I remember being introduced to cursive in the second grade. Miss Giarrdi, my second grade teacher at Marie Schaeffer Elementary, taught me with pride how to embellish the letters of the alphabet with beautiful flairs and flourishes. Then, blend letters into complete words. To this day people remark on how beautiful handwriting is.
Today many school districts are beginning to drop cursive instruction. Many argue with the advent of computers cursive handwriting is obsolete. While the beauty of handwriting may have become outdated, the cognitive processes that occurs are not.
Teachers who teach children with language difficulties assert that a key component cursive handwriting provides, when these children are learning to read and write is, “the changes in the neural pathways within the brain” (Petersen 2013). That is, cursive handwriting stimulates the synapses and helps synchronize the left and right hemispheres within the brain. That’s why it’s important to note, developing the ability to write in cursive is about the neural stimulation occurring within the brain, not the appealing product—absent when students are printing or typing (Baruch-Asherson 2012).

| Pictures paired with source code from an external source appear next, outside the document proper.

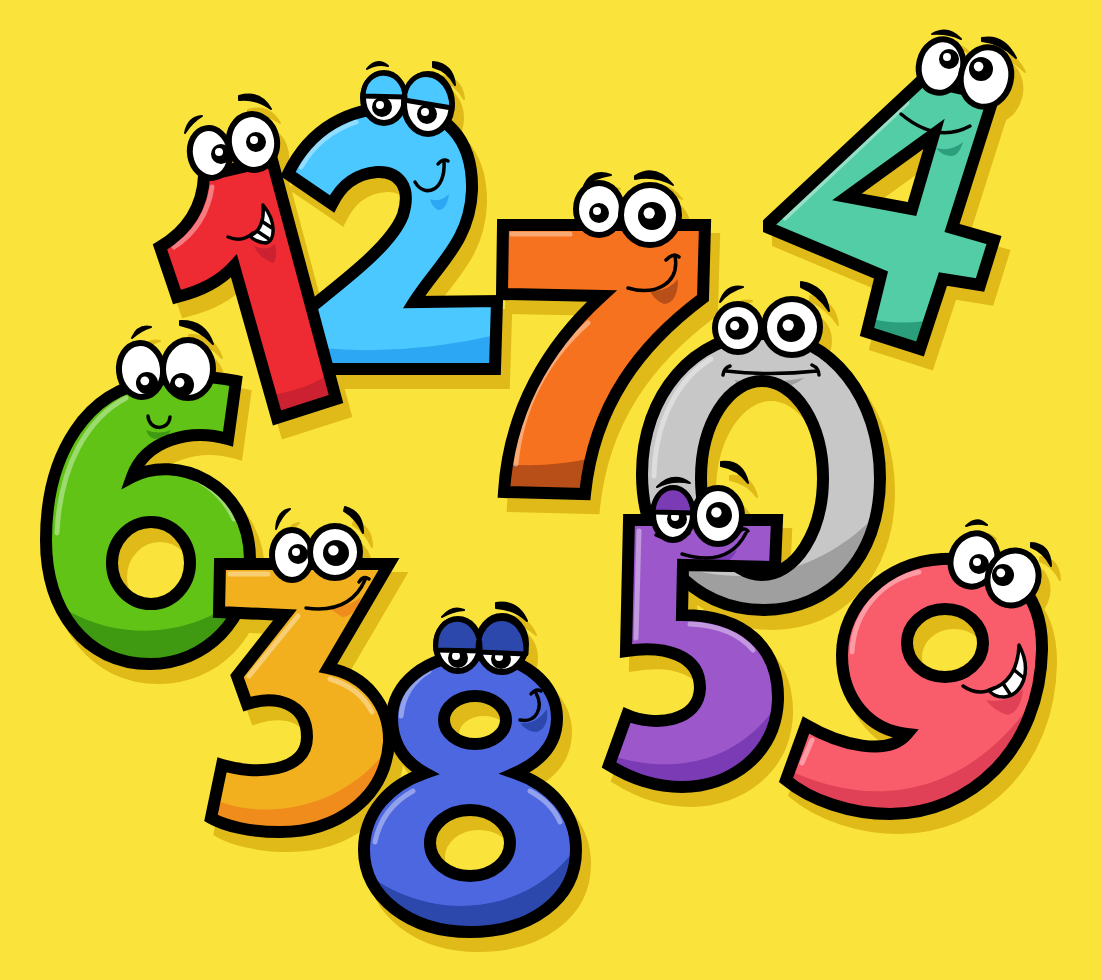
<!DOCTYPE html>
<html lang="en">
<head>
<meta charset="utf-8">
<title>Cartoon numbers</title>
<style>
:root{--ground:#fae43b;--shadow:#dfba18;--ink:#000;--white:#fff;
--one:#ee2a32;--one-shade:#cb2131;--two:#4bc8ff;--two-shade:#2ba7f3;--three:#f2b01f;--three-shade:#ef8c1c;
--four:#53cda5;--four-shade:#2b9f7c;--five:#9c58cb;--five-shade:#7a3bb5;--six:#60c316;--six-shade:#3f9a12;
--seven:#f7721f;--seven-shade:#b94f18;--eight:#4d67e0;--eight-shade:#2c48ad;--nine:#f95d6c;--nine-shade:#e04156;
--zero:#c7c7c7;--zero-shade:#9f9f9f}
html,body{margin:0;background:var(--ground);overflow:hidden}
svg{display:block;width:1102px;height:980px}
.digit{stroke-width:12;stroke-linejoin:miter;fill-rule:evenodd;clip-rule:evenodd}
.eye{stroke-width:6}
.brow{fill:currentColor;stroke:currentColor;stroke-width:2;stroke-linejoin:round}
.shadows{fill:var(--shadow);stroke:var(--shadow);color:var(--shadow)}
.outline{fill:none;stroke:var(--ink)}
.face{fill:var(--white);stroke:var(--ink);color:var(--ink)}
.shine{fill:none;stroke:var(--white);stroke-opacity:.38;stroke-width:5;stroke-linecap:round}
.mouth{fill:none;stroke:var(--ink);stroke-width:3.5;stroke-linecap:round;stroke-linejoin:round}
.teeth{fill:var(--white);stroke:var(--ink);stroke-width:3.5;stroke-linejoin:round}
.lid{stroke:var(--ink);stroke-width:5;stroke-linejoin:round}
</style>
</head>
<body>
<svg viewBox="0 0 1102 980" role="img" aria-label="Cartoon number characters from zero to nine">
<defs>
<g id="pupil"><circle r="10"/><circle cx="-2" cy="-2" r="4" fill="#fff"/></g>

<path id="one" class="digit" d="M160 247Q202 222 204 176L272 160L336 399L277 418L234 266Q214 288 177 297Z"/>
<path id="two" class="digit" d="M288 174C310 128 350 107 395 108C447 108 473 140 472 190C470 242 438 264 414 302L497 301L495 369L322 369L310 308C350 276 392 244 403 215C412 186 398 171 377 172C354 174 341 186 332 204Z"/>
<path id="three" class="digit" d="M220 564H389L328 668C365 675 390 705 389 742C385 800 335 832 280 832C250 832 225 826 211 818L222 765C255 775 307 773 307 737C307 702 275 695 247 704L237 676L285 615L219 612Z"/>
<path id="four" class="digit" d="M769 223L922 80L994 96L952 228L994 240L980 285L943 279L920 349L867 332L881 275L769 228ZM934 134L912 209L847 197Z"/>
<path id="five" class="digit" d="M629 520H777L775 567L683 565L682 615C745 615 779 648 778 700C776 755 730 787 682 787C650 787 625 775 609 765L627 715C655 727 699 722 700 688C700 655 665 645 626 651Z"/>
<path id="six" class="digit" d="M236 381L228 439C190 428 145 440 132 477C175 454 250 482 250 560C250 620 205 664 150 664C85 664 46 610 46 540C46 450 90 390 150 382C185 374 210 376 236 381ZM190 563A39 41 0 1 0 112 563A39 41 0 1 0 190 563Z"/>
<path id="seven" class="digit" d="M503 225H705L703 298C640 345 594 405 585 494L504 492C509 410 548 345 602 296L502 294Z"/>
<path id="eight" class="digit" d="M475 655C525 655 557 685 557 718C557 745 540 762 515 773C550 785 576 812 576 850C576 900 530 932 470 932C410 932 364 897 364 850C364 812 390 785 425 773C405 762 392 745 392 718C392 685 425 655 475 655ZM506 720A31 24 0 1 0 444 720A31 24 0 1 0 506 720ZM510 843A40 33 0 1 0 430 843A40 33 0 1 0 510 843Z"/>
<path id="nine" class="digit" d="M942 559C1005 555 1043 590 1042 650C1040 750 970 814 890 814C850 814 810 800 786 780L806 725C840 745 888 757 907 734C870 730 842 700 842 655C842 605 885 562 942 559ZM983 643A38 34 0 1 0 907 643A38 34 0 1 0 983 643Z"/>
<path id="zero" class="digit" d="M764 334C832 334 880 400 880 478C880 558 830 610 764 610C692 610 642 552 642 474C642 395 694 334 764 334ZM823 478A61 97 0 1 0 701 478A61 97 0 1 0 823 478Z"/>

<g id="one-face"><ellipse class="eye" cx="210" cy="153" rx="20" ry="25" transform="rotate(-10 210 153)"/><ellipse class="eye" cx="253" cy="142" rx="24" ry="28" transform="rotate(-10 253 142)"/><path class="brow" d="M185 133Q188 117 202 116Q192 122 185 133ZM239 96Q260 90 271 109Q256 98 239 100Z"/></g>
<g id="two-face"><ellipse class="eye" cx="384" cy="98" rx="21" ry="25"/><ellipse class="eye" cx="428" cy="104" rx="24" ry="30"/><path class="brow" d="M367 69Q377 57 388 66Q377 63 367 69ZM433 62Q453 64 455 85Q448 71 433 67Z"/></g>
<g id="three-face"><ellipse class="eye" cx="292" cy="555" rx="20" ry="25"/><ellipse class="eye" cx="335" cy="552" rx="25" ry="26"/><path class="brow" d="M276 529Q277 511 290 509Q281 516 276 529ZM345 507Q363 512 363 533Q356 518 344 511Z"/></g>
<g id="four-face"><ellipse class="eye" cx="941" cy="66" rx="22" ry="27" transform="rotate(14 941 66)"/><ellipse class="eye" cx="986" cy="77" rx="25" ry="30" transform="rotate(14 986 77)"/><path class="brow" d="M932 34Q948 25 961 39Q948 33 932 34ZM982 38Q1004 34 1016 58Q1001 43 982 41Z"/></g>
<g id="five-face"><ellipse class="eye" cx="673" cy="514" rx="20" ry="26"/><ellipse class="eye" cx="718" cy="516" rx="24" ry="28"/><path class="brow" d="M657 487Q673 471 690 483Q673 479 657 487ZM721 462Q743 460 748 483Q738 469 721 466Z"/></g>
<g id="six-face"><ellipse class="eye" cx="141" cy="370" rx="22" ry="27" transform="rotate(-6 141 370)"/><ellipse class="eye" cx="188" cy="369" rx="25" ry="29"/><path class="brow" d="M132 338Q138 324 151 327Q141 330 132 338ZM180 321Q205 320 213 344Q199 329 180 325Z"/></g>
<g id="seven-face"><ellipse class="eye" cx="599" cy="209" rx="23" ry="26"/><ellipse class="eye" cx="650" cy="215" rx="29" ry="30"/><path class="brow" d="M584 186Q592 168 611 175Q596 177 584 186ZM635 176Q656 163 673 185Q655 175 635 179Z"/></g>
<g id="eight-face"><ellipse class="eye" cx="458" cy="645" rx="22" ry="26"/><ellipse class="eye" cx="502" cy="644" rx="24" ry="28"/><path class="brow" d="M442 617Q452 605 464 610Q452 611 442 617ZM496 603Q518 600 527 621Q514 609 496 608Z"/></g>
<g id="nine-face"><ellipse class="eye" cx="974" cy="560" rx="23" ry="27" transform="rotate(20 974 560)"/><ellipse class="eye" cx="1013" cy="578" rx="25" ry="28" transform="rotate(25 1013 578)"/><path class="brow" d="M966 526Q977 515 987 525Q977 522 966 526ZM1031 543Q1050 544 1051 566Q1044 552 1031 547Z"/></g>
<g id="zero-face"><ellipse class="eye" cx="738" cy="328" rx="23" ry="24"/><ellipse class="eye" cx="792" cy="327" rx="28" ry="28"/><path class="brow" d="M720 302Q726 284 743 287Q729 291 720 302ZM801 282Q826 286 829 311Q818 294 801 287Z"/></g>

<clipPath id="in-one"><use href="#one"/></clipPath>
<clipPath id="in-two"><use href="#two"/></clipPath>
<clipPath id="in-three"><use href="#three"/></clipPath>
<clipPath id="in-four"><use href="#four"/></clipPath>
<clipPath id="in-five"><use href="#five"/></clipPath>
<clipPath id="in-six"><use href="#six"/></clipPath>
<clipPath id="in-seven"><use href="#seven"/></clipPath>
<clipPath id="in-eight"><use href="#eight"/></clipPath>
<clipPath id="in-nine"><use href="#nine"/></clipPath>
<clipPath id="in-zero"><use href="#zero"/></clipPath>
</defs>

<rect width="1102" height="980" fill="var(--ground)"/>

<g class="shadows" transform="translate(9 14)">
<use href="#one"/><use href="#one-face"/><use href="#two"/><use href="#two-face"/>
<use href="#three"/><use href="#three-face"/><use href="#four"/><use href="#four-face"/>
<use href="#five"/><use href="#five-face"/><use href="#six"/><use href="#six-face"/>
<use href="#seven"/><use href="#seven-face"/><use href="#eight"/><use href="#eight-face"/>
<use href="#nine"/><use href="#nine-face"/><use href="#zero"/><use href="#zero-face"/>
</g>

<g id="number-two">
<use href="#two" fill="var(--two)"/>
<g clip-path="url(#in-two)"><path fill="var(--two-shade)" d="M320 348Q410 356 500 334V380H320ZM430 199Q440 203 449 194Q447 210 438 210Q432 207 430 199Z"/></g>
<path class="shine" d="M301 167Q320 134 356 122"/>
<use class="outline" href="#two"/>
<use class="face" href="#two-face"/>
<use href="#pupil" x="382" y="107"/><use href="#pupil" x="427" y="114"/>
<path class="lid" fill="var(--two)" d="M363 96C364 65 404 66 405 97ZM404 100C406 64 451 66 452 108Z"/>
<path class="mouth" d="M415 182C424 198 446 192 444 161M438 164Q443 158 448 161"/>
</g>

<g id="number-one">
<use href="#one" fill="var(--one)"/>
<g clip-path="url(#in-one)"><path fill="var(--one-shade)" d="M265 396Q310 390 335 370L350 425H270ZM254 246Q267 252 275 244Q278 258 273 263Q259 258 254 246Z"/></g>
<path class="shine" d="M174 247Q206 226 212 187"/>
<use class="outline" href="#one"/>
<use class="face" href="#one-face"/>
<use href="#pupil" x="221" y="154"/><use href="#pupil" x="256" y="142"/>
<path class="teeth" d="M263 205C277 222 275 241 266 243Q255 242 250 236Q265 229 263 205ZM257 231L269 239M263 222L272 228"/>
<path class="mouth" d="M228 237Q242 243 253 233"/>
</g>

<g id="number-seven">
<use href="#seven" fill="var(--seven)"/>
<g clip-path="url(#in-seven)"><path fill="var(--seven-shade)" d="M500 464Q550 468 592 458V500H500ZM650 291Q668 292 678 279Q678 303 664 304Q655 301 650 291Z"/></g>
<path class="shine" d="M512 234H570M516 464Q524 380 588 323"/>
<use class="outline" href="#seven"/>
<use class="face" href="#seven-face"/>
<use href="#pupil" x="599" y="213"/><use href="#pupil" transform="translate(652 216) scale(1.4)"/>
<path class="mouth" d="M628 288C655 296 680 284 675 256M666 260Q674 252 679 257"/>
</g>

<g id="number-four">
<use href="#four" fill="var(--four)"/>
<g clip-path="url(#in-four)"><path fill="var(--four-shade)" d="M860 316Q900 328 940 318V360H860ZM936 148Q951 152 963 142Q959 156 951 156Q941 155 936 148Z"/></g>
<path class="shine" d="M785 218L907 103"/>
<use class="outline" href="#four"/>
<use class="face" href="#four-face"/>
<use href="#pupil" x="949" y="59"/><use href="#pupil" transform="translate(981 69) scale(1.2)"/>
<path class="mouth" d="M901 114Q937 144 970 126"/>
</g>

<g id="number-zero">
<use href="#zero" fill="var(--zero)"/>
<g clip-path="url(#in-zero)"><path fill="var(--zero-shade)" d="M650 550C720 596 820 580 880 510V620H650ZM734 380Q764 385 804 378Q790 390 766 388Q744 390 734 380Z"/></g>
<path class="shine" d="M654 476C655 425 676 380 711 359"/>
<use class="outline" href="#zero"/>
<use class="face" href="#zero-face"/>
<use href="#pupil" transform="translate(737 328) scale(1.15)"/><use href="#pupil" transform="translate(791 328) scale(1.4)"/>
<path class="mouth" d="M726 371Q770 376 817 371M723 375Q724 368 730 366M812 365Q819 368 819 375"/>
</g>

<g id="number-five">
<use href="#five" fill="var(--five)"/>
<g clip-path="url(#in-five)"><path fill="var(--five-shade)" d="M600 752C670 778 740 764 780 700V795H600ZM700 556Q723 560 737 550Q729 566 716 564Z"/></g>
<path class="shine" d="M639 531L636 638M690 624Q733 626 753 650"/>
<use class="outline" href="#five"/>
<use class="face" href="#five-face"/>
<use href="#pupil" x="677" y="519"/><use href="#pupil" transform="translate(719 515) scale(1.3)"/>
<path class="lid" fill="var(--five-shade)" d="M653 512C655 480 691 479 693 513Z"/>
<path class="mouth" d="M656 535Q673 544 689 533" stroke-width="5"/>
<path class="mouth" d="M682 554Q728 568 746 533M738 533Q744 526 748 531"/>
</g>

<g id="number-six">
<use href="#six" fill="var(--six)"/>
<g clip-path="url(#in-six)"><path fill="var(--six-shade)" d="M70 612C130 644 200 634 250 590V680H70ZM146 430Q159 435 171 430Q166 440 157 439Q149 439 146 430Z"/></g>
<path class="shine" d="M57 533C60 465 88 418 126 398M179 473Q217 483 234 519"/>
<use class="outline" href="#six"/>
<use class="face" href="#six-face"/>
<use href="#pupil" transform="translate(147 383) scale(1.1)"/><use href="#pupil" transform="translate(182 385) scale(1.2)"/>
<path class="mouth" stroke-width="3" d="M148 416C149 431 169 431 170 417"/>
</g>

<g id="number-three">
<use href="#three" fill="var(--three)"/>
<g clip-path="url(#in-three)"><path fill="var(--three-shade)" d="M210 798C270 824 350 806 392 742V840H210ZM326 606Q347 609 361 597Q356 616 342 617Z"/></g>
<path class="shine" d="M230 574H268M249 676L298 616M330 679Q360 688 372 712"/>
<use class="outline" href="#three"/>
<use class="face" href="#three-face"/>
<use href="#pupil" x="298" y="554"/><use href="#pupil" transform="translate(336 553) scale(1.3)"/>
<path class="mouth" d="M306 608Q350 614 365 580M359 582Q363 575 369 579"/>
</g>

<g id="number-eight">
<use href="#eight" fill="var(--eight)"/>
<g clip-path="url(#in-eight)"><path fill="var(--eight-shade)" d="M365 872C430 924 530 918 580 842V940H365ZM520 723Q536 725 547 709Q549 728 537 732Q527 732 520 723Z"/></g>
<path class="shine" d="M401 716Q404 686 429 671M375 842Q382 808 413 791M530 791Q552 803 560 822"/>
<use class="outline" href="#eight"/>
<use class="face" href="#eight-face"/>
<use href="#pupil" x="458" y="658"/><use href="#pupil" x="501" y="659"/>
<path class="lid" fill="var(--eight-shade)" d="M436 650C432 609 482 609 480 651ZM478 652C476 607 528 607 526 654Z"/>
<path class="mouth" d="M520 720C536 723 544 708 536 693M531 694Q536 688 541 691"/>
</g>

<g id="number-nine">
<use href="#nine" fill="var(--nine)"/>
<g clip-path="url(#in-nine)"><path fill="var(--nine-shade)" d="M780 766C870 812 970 800 1040 690V830H780ZM986 700Q1008 704 1023 689Q1021 711 1008 715Q994 711 986 700Z"/></g>
<path class="shine" d="M852 652C854 611 882 580 919 572M812 740L802 763"/>
<use class="outline" href="#nine"/>
<use class="face" href="#nine-face"/>
<use href="#pupil" x="979" y="564"/><use href="#pupil" transform="translate(1003 575) scale(1.1)"/>
<path class="teeth" d="M1019 645C1033 671 1022 696 1004 697Q993 697 989 690C1007 685 1018 670 1019 645ZM1002 682L1010 694M1013 669L1024 678"/>
<path class="mouth" d="M963 686Q979 697 994 688"/>
</g>
</svg>
</body>
</html>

Also, the ability to write in cursive gives students the upper hand throughout their learning years. Quick, legible, cursive is always available when computers and printers are not. Writing by hand improves idea composition and expression. Sortino (2012) explains, “Learning cursive improves a child’s fluency, ensuring a secure neural network.” Cursive writing is also linked to developing fine motor skills and hand-eye coordination. In fact, many elementary teachers find students learn to write in cursive quite easily, more so than block and stick manuscript.
Interestingly, research is now revealing the ability to write in cursive increases comprehension. A new study, (Peverly 2012) found college students who took handwritten notes showed better understanding of the material than those who took notes on computers. While, The College Board learned that students who wrote in cursive, for their essay portion of the SAT, scored slightly higher than their peers (Baruch, Asherson 2013).
The importance of cursive has come into question as school districts align their curriculum to reflect Common Core Standards. Nationwide schools are spending less time on introducing and practicing cursive writing and devoting leftover instructional time to “preparing students for the 21st century”. While many educators feel cursive is outdated they must acknowledge the cognitive attributes that occur, when students write in flowing, cursive letters.